Robbed of his birthright, Arthur comes up the hard way in the back alleys of the city. But once he pulls the sword from the stone, he is forced to acknowledge his true legacy - whether he likes it or not.
Gloria is an out-of-work party girl forced to leave her life in New York City and move back home. When reports surface that a giant creature is destroying Seoul, she gradually comes to the realization that she is somehow connected to this phenomenon.
The Lost City of Z tells the incredible true story of British explorer Percy Fawcett, who journeys into the Amazon at the dawn of the 20th century and discovers evidence of a previously unknown, advanced civilization that may have once inhabited the region. Despite being ridiculed by the scientific establishment who regard indigenous populations as "savages," the determined Fawcett - supported by his devoted wife, son and aide de camp returns time and again to his beloved jungle in an attempt to prove his case, culminating in his mysterious disappearance in 1925.

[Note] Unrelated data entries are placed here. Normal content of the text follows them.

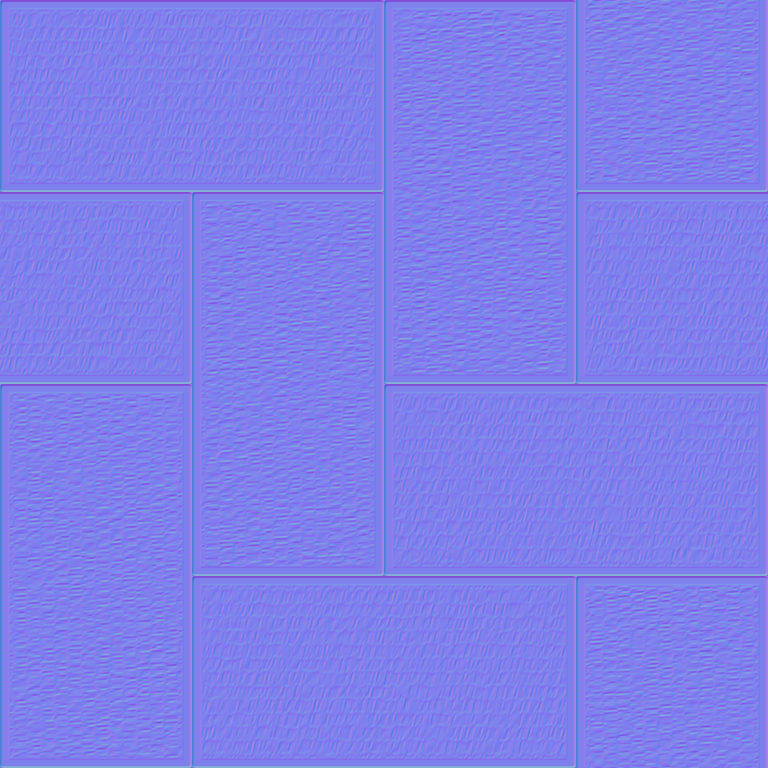
Give the GLSL for this texture map, as a Shadertoy shader.

```glsl
float hash(vec2 p) {
    vec3 q = fract(p.xyx * 0.1031);
    q += dot(q, q.yzx + 33.33);
    return fract((q.x + q.y) * q.z);
}

float noise(vec2 p) {
    vec2 i = floor(p), f = fract(p);
    f = f * f * (3.0 - 2.0 * f);
    return mix(mix(hash(i), hash(i + vec2(1, 0)), f.x),
               mix(hash(i + vec2(0, 1)), hash(i + vec2(1, 1)), f.x), f.y);
}

// Rows of fine slanted strands; x follows the long side of the mat
float weave(vec2 p, float seed, bool upright) {
    float y = p.y * 14.0 + 0.25 * (noise(vec2(p.x * 40.0, p.y * 14.0 + seed)) - 0.5);
    float row = floor(y), across = fract(y);
    float bulge = smoothstep(0.0, 0.2, across) * smoothstep(1.0, 0.8, across);
    float shift = 31.0 * hash(vec2(row, seed));
    float slant = upright ? 0.4 : 1.5;
    float strand = noise(vec2(p.x * 94.0 - across * slant + shift, row * 7.0 + across * 1.6 + seed)) - 0.5;
    return upright ? 0.0002 * bulge + 0.0036 * strand * mix(0.4, 1.0, bulge)
                   : 0.0005 * bulge + 0.0028 * strand * mix(0.25, 1.0, bulge);
}

// Bevelled mat with a flat rim around a sunken woven panel
float matHeight(vec2 p, vec2 size, float seed) {
    bool upright = size.y > size.x;
    vec2 q = abs(p - 0.5 * size) - 0.5 * size + 0.02;
    float inset = 0.02 - length(max(q, 0.0)) - min(max(q.x, q.y), 0.0);
    float bevel = 0.0045 * smoothstep(0.0, 0.009, inset);
    float panel = 0.0013 * smoothstep(0.041, 0.05, inset);
    return bevel - panel + smoothstep(0.046, 0.06, inset) * weave(upright ? p.yx : p, seed, upright);
}

void mainImage(out vec4 fragColor, in vec2 fragCoord) {
    vec2 p = 4.0 * fragCoord / iResolution.xy;
    vec2 cell = floor(p);

    // Herringbone: each row steps one cell; phases 0,1 lie flat and 2,3 stand upright
    float phase = mod(cell.x - cell.y + 3.0, 4.0);
    bool upright = phase > 1.5;
    vec2 size = upright ? vec2(1, 2) : vec2(2, 1);
    vec2 offset = upright ? vec2(0, 3.0 - phase) : vec2(phase, 0);
    vec2 local = fract(p) + offset;
    float seed = floor(97.0 * hash(mod(cell - offset, 4.0) + 5.0));

    // Slope to tangent-space normal, green pointing down the canvas
    vec2 e = vec2(0.004, 0);
    vec2 slope = vec2(matHeight(local + e.xy, size, seed) - matHeight(local - e.xy, size, seed),
                      matHeight(local + e.yx, size, seed) - matHeight(local - e.yx, size, seed)) / (2.0 * e.x);
    vec3 normal = normalize(vec3(-slope.x, slope.y, 1.0));

    // Blue falls off faster than the true normal to deepen the seams
    fragColor = vec4(0.5 + 0.5 * normal.xy, 0.5 + 0.43 * pow(normal.z, 3.0), 1.0);
}
```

The decision to shoot on 35mm may have been the film's saving grace, as the production team's computers proved no match for the oppressive jungle conditions. "The humidity got to my Mac to the point where it wouldn't turn on anymore," Gray recalls. "Looking back on it now, the film format worked out pretty well because it's a mechanical process. If I'd relied on digital, the machines might have conked out completely and then I'd be in real trouble." See more »
Thoughout the movie the English main character communicates to the Indigenous natives with the dialect of Spanish. Considering that the natives have not come into contact with 'the white man' before, there is no way that they could have learnt this language and therefore understand him. See more »
If we may find a city, where one was considered impossible to exist, it may well write a whole new chapter in human history.
See more »
This is a wonderful film that restores faith in the traditional art of movie making. Richly shot on 35mm by DoP Darius Khondji, every frame feels like an exquisite painting, carefully constructed by a filmmaker at the top of his game in James Gray. The backdrops of England, the Western Front and Amazonia all have interest on every inch of the screen and yet for all this color and texture, it is the characters that leave you thinking long after exiting the theater.
Charlie Hunnam, as Col. Percy Fawcett, is adequate and measured, but it is star turns from Sienna Miller (Percy's wife), Robert Pattinson (companion Henry Costin), and a ruddy cheeked and opulent Angus MacFadyen (wealthy explorer James Murray) that make the film. The haunting struggle and draw of the jungle and the world Percy leaves behind is revealed through committed portrayals of three dimensional characters who are both authentic to their era and yet still relevant in 2017. And that is the theme that is so skillfully woven throughout the film by Gray, the conflict of portraying the "other" as whole and independent in a world that simplifies and condescends. That Gray could make a story about an early 20th Century British explorer resonate so profoundly with the world we live in today, shows that this is his finest work to date.
All lovers of cinema should see it, but anyone able see it from a beautiful 35mm print should definitely not miss the opportunity. This is filmmaking as it is supposed to be.
106 of 181 people found this review helpful.
Was this review helpful to you?